On Election Day, Americans proudly wear the red, white, and blue “I voted!” sticker as a badge of honor.
Voting on Election Day is important, but is it the most important voting we participate in?
We put so much emphasis on Election Day, but the vital acts of voting we commit every day are never discussed.
You vote when you shop at the grocery store, pump gas at the gas station, pay your rent, purchase a new washing machine, or buy a latte.
You are voting with your feet (and your wallet) and sending important messages about your preferences to the people trying to give you what you want.
The Benefits of Voting with Your Feet (and Your Wallet)
This is different than political voting for two reasons.
We are not afforded the luxury of voting with precision when we step into the voting booth. We vote for a person we think believes what we do on (we hope) more issues than not. Then we hope he or she wins.
We are also less able to hold winners accountable. If your candidate doesn’t win, you are out of luck until next election season. If they do win, you hope they keep their promises. If they don’t, what can you do?
You could send an angry letter that will be read by a staff intern and filed away to gather dust. Slightly more effective are making angry phone calls or posting to social media. But these aren’t good accountability mechanisms. They rarely result in changed behavior.
The voting that takes place in economic exchange operates with more precision and transparency.
Why? When you purchase a latte at Starbucks, you are buying one thing. A house is a more complex product than a latte, but the principle still stands. You know what you want and have good reason to believe you will receive it. If you don’t get what you want, you have several methods to hold the seller accountable.
This time, when you write your angry letter or make your angry phone call or post your furious Facebook message, you get the changed behavior you want. Your actions are effective because Starbucks wants you to keep buying lattes and to bring your friends with you to buy lattes, too. Companies want you to keep voting for them with your money.
The minute Starbucks lets you down, you can leave. And you can leave because you have several available alternatives.
The Most Important Voting
The private voting you do through economic exchange is possibly the most important voting you can do. It brings about change. It expresses your values. It serves the public good in awe-inspiring ways.
Think about it. You can run to the grocery store and choose from a variety of fresh fruits and vegetables. In the middle of winter. When you couldn’t grow these things on your own to save your life.
These purchases bring about peaceful cooperation. You are cooperating with the farmers and truck drivers and grocery store managers, none of whom you know. They serve you with produce and you reward them by paying for it.

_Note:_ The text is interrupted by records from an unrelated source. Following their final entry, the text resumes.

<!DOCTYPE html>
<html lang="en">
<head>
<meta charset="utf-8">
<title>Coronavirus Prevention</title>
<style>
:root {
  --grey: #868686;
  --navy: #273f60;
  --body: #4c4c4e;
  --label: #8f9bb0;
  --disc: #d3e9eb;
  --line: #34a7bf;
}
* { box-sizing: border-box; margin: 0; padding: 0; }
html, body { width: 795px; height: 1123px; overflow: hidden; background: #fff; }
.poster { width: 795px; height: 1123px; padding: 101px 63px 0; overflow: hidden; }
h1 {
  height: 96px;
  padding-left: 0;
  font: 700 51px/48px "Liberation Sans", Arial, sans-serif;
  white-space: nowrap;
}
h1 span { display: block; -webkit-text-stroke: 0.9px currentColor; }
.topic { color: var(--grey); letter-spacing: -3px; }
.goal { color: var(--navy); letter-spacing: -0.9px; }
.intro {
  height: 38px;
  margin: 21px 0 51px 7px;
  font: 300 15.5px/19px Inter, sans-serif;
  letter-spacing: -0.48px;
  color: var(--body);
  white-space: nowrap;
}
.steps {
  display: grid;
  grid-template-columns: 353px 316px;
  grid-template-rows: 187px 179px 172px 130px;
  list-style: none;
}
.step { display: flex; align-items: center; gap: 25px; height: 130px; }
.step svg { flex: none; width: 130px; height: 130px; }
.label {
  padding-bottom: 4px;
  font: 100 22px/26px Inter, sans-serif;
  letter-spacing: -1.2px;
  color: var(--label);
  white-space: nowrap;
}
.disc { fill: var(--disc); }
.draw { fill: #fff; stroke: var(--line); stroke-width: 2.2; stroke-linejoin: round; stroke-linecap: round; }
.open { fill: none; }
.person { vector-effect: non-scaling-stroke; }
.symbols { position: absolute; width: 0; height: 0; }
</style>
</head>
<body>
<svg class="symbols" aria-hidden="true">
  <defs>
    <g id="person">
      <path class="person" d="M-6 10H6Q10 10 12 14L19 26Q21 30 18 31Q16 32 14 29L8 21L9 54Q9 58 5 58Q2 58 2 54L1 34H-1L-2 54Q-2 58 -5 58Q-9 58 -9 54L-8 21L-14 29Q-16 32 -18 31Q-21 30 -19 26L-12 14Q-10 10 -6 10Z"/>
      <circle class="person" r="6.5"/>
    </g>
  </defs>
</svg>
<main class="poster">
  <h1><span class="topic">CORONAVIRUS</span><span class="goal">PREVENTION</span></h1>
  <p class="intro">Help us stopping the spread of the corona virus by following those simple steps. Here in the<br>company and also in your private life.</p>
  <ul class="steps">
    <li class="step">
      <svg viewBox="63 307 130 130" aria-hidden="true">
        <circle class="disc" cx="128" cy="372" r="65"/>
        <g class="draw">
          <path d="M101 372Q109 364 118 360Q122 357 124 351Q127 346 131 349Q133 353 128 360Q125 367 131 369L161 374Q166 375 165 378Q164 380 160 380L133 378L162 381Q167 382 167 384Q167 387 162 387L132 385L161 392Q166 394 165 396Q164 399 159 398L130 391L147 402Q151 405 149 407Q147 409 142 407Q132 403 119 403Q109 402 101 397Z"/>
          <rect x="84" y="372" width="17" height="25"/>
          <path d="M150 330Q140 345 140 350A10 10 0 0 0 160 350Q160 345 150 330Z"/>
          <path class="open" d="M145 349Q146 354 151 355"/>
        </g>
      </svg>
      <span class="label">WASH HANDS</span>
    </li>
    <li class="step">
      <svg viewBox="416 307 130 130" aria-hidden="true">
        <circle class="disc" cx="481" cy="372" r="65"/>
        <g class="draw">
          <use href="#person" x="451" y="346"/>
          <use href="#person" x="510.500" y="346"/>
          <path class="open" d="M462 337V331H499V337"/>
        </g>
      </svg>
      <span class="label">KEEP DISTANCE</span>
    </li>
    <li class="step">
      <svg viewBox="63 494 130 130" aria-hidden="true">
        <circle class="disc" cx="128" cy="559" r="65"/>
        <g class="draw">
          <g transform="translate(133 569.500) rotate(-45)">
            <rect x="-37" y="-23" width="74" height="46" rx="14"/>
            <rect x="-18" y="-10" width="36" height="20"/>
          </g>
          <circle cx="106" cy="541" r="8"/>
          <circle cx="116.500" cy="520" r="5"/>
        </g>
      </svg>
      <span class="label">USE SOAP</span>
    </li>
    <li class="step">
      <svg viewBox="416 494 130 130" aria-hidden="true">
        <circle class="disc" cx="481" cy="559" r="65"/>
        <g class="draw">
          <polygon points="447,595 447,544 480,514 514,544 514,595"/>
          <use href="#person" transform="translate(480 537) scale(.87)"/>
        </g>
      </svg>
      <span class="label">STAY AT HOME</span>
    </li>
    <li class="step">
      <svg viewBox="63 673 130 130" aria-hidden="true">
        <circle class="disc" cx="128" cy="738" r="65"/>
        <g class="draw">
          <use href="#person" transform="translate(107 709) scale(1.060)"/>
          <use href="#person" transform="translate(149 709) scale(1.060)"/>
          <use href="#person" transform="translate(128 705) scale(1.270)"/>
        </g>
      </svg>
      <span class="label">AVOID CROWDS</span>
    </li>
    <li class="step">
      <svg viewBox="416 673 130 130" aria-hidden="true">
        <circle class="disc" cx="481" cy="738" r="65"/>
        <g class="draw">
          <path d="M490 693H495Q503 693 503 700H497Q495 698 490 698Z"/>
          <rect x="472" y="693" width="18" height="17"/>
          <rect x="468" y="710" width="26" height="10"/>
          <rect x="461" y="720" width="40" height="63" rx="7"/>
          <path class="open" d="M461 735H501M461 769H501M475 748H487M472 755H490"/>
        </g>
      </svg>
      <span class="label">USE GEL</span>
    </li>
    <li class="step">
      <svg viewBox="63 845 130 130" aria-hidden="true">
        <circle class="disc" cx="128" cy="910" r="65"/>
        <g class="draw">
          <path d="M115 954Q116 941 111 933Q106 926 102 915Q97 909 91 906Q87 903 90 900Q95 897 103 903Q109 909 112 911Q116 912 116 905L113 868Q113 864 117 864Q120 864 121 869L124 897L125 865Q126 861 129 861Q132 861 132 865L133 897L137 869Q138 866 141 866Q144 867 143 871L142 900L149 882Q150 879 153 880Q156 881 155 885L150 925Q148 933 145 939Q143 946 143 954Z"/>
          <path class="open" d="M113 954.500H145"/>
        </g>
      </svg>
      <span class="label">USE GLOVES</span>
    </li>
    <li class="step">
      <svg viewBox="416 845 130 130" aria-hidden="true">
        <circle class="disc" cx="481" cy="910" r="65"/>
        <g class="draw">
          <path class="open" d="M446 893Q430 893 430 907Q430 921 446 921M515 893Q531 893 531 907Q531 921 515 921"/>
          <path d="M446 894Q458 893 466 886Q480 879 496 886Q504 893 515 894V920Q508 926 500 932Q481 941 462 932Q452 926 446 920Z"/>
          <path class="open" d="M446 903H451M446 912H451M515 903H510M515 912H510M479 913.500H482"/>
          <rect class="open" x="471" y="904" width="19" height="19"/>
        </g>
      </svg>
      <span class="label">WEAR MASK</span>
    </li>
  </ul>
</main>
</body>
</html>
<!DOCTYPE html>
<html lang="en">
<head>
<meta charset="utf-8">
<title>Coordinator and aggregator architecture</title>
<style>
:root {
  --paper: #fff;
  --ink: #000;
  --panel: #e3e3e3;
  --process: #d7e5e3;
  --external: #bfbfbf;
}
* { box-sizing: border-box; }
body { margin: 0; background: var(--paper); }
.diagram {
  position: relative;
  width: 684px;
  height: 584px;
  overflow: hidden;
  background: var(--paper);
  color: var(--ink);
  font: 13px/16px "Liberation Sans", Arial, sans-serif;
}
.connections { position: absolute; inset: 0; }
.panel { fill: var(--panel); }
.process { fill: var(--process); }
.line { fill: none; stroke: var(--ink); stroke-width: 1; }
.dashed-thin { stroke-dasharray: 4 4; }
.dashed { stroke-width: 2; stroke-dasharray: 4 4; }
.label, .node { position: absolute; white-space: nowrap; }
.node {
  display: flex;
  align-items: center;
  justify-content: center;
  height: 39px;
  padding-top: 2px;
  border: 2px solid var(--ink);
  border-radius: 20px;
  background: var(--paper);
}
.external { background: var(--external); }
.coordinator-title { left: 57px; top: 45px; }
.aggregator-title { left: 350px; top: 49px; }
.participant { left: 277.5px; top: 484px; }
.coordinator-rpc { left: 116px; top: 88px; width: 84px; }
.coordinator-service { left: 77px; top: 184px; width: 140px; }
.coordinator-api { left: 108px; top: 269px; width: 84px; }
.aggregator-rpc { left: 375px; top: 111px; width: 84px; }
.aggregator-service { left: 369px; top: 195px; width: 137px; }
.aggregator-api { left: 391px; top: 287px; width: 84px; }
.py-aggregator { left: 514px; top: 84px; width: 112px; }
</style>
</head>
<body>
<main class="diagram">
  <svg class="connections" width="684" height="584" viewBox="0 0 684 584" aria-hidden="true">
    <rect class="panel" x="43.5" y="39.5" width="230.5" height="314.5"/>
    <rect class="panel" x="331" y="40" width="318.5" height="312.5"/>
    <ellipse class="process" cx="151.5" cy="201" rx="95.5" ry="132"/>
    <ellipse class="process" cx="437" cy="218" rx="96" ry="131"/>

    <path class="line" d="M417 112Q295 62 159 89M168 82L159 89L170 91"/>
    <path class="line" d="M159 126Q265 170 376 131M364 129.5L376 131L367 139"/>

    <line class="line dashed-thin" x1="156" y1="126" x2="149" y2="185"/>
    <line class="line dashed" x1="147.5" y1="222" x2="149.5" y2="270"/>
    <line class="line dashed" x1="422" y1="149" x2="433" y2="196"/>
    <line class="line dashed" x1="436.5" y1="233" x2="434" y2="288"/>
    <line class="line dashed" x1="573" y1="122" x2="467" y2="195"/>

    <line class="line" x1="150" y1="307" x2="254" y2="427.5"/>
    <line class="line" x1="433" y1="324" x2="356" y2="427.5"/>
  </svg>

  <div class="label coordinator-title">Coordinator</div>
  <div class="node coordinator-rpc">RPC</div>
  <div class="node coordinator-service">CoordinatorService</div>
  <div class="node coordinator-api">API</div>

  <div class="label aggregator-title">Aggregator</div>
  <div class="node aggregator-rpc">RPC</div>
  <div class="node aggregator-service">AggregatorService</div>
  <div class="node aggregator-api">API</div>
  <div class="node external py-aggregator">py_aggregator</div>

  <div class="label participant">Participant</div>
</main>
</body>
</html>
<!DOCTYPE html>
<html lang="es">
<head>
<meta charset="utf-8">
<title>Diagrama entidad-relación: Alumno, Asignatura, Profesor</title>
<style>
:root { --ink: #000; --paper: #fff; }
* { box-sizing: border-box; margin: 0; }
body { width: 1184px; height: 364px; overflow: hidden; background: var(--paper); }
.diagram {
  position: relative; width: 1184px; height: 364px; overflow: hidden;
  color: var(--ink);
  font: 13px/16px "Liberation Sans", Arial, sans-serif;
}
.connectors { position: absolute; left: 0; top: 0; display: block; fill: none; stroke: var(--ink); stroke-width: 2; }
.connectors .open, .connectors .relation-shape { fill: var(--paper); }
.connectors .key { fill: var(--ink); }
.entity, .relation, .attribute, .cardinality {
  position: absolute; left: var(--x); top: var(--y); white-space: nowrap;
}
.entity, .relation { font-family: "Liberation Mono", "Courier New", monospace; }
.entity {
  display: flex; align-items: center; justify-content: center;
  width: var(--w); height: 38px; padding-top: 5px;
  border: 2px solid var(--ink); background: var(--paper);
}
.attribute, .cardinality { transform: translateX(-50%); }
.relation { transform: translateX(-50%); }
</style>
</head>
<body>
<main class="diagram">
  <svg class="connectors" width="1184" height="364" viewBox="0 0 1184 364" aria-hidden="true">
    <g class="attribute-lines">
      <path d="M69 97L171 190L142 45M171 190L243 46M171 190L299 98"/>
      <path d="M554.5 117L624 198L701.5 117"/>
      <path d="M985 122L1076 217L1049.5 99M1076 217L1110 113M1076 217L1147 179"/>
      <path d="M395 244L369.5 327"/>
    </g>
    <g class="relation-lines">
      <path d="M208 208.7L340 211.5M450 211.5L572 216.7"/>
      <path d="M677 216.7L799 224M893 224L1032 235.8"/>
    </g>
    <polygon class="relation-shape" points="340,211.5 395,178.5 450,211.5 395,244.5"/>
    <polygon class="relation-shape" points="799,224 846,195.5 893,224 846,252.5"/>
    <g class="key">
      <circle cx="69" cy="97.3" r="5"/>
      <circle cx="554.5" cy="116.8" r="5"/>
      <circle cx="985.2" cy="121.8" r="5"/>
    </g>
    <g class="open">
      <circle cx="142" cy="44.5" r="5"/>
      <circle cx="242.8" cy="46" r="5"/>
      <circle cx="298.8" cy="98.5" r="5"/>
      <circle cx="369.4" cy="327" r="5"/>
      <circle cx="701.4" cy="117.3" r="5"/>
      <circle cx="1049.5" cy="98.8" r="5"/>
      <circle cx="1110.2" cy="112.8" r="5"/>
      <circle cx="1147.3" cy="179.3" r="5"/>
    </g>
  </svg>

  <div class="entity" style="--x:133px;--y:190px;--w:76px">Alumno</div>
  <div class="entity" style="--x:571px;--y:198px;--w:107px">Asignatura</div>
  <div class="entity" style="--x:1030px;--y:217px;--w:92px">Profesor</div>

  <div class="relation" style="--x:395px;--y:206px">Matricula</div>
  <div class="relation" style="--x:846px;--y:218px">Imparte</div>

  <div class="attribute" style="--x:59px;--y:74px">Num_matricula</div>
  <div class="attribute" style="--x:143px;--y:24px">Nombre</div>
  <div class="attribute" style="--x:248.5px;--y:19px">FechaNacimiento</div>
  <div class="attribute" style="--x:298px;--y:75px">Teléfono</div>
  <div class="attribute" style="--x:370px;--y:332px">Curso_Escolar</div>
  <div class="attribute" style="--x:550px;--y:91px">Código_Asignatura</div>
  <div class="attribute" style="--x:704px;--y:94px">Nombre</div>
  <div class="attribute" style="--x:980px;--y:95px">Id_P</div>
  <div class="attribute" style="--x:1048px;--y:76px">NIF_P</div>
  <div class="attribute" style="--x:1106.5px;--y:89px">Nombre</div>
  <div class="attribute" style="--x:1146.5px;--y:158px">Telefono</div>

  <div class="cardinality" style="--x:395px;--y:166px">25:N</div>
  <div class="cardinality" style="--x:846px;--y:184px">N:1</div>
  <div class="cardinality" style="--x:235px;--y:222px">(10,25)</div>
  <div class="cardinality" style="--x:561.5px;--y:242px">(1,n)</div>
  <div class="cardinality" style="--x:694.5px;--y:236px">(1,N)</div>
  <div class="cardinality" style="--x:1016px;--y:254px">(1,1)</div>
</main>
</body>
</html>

This process provides choices. It also tends to lower prices. Ergo, the voting taking place in economic exchange brings peace and prosperity.
You and I need political and legal institutions to support these exchanges. In this sense, our political voting does matter. We need leaders who will work for flourishing, and we must hold them accountable however we can, because the more voting we do in the course of economic exchange, the better off everyone will be.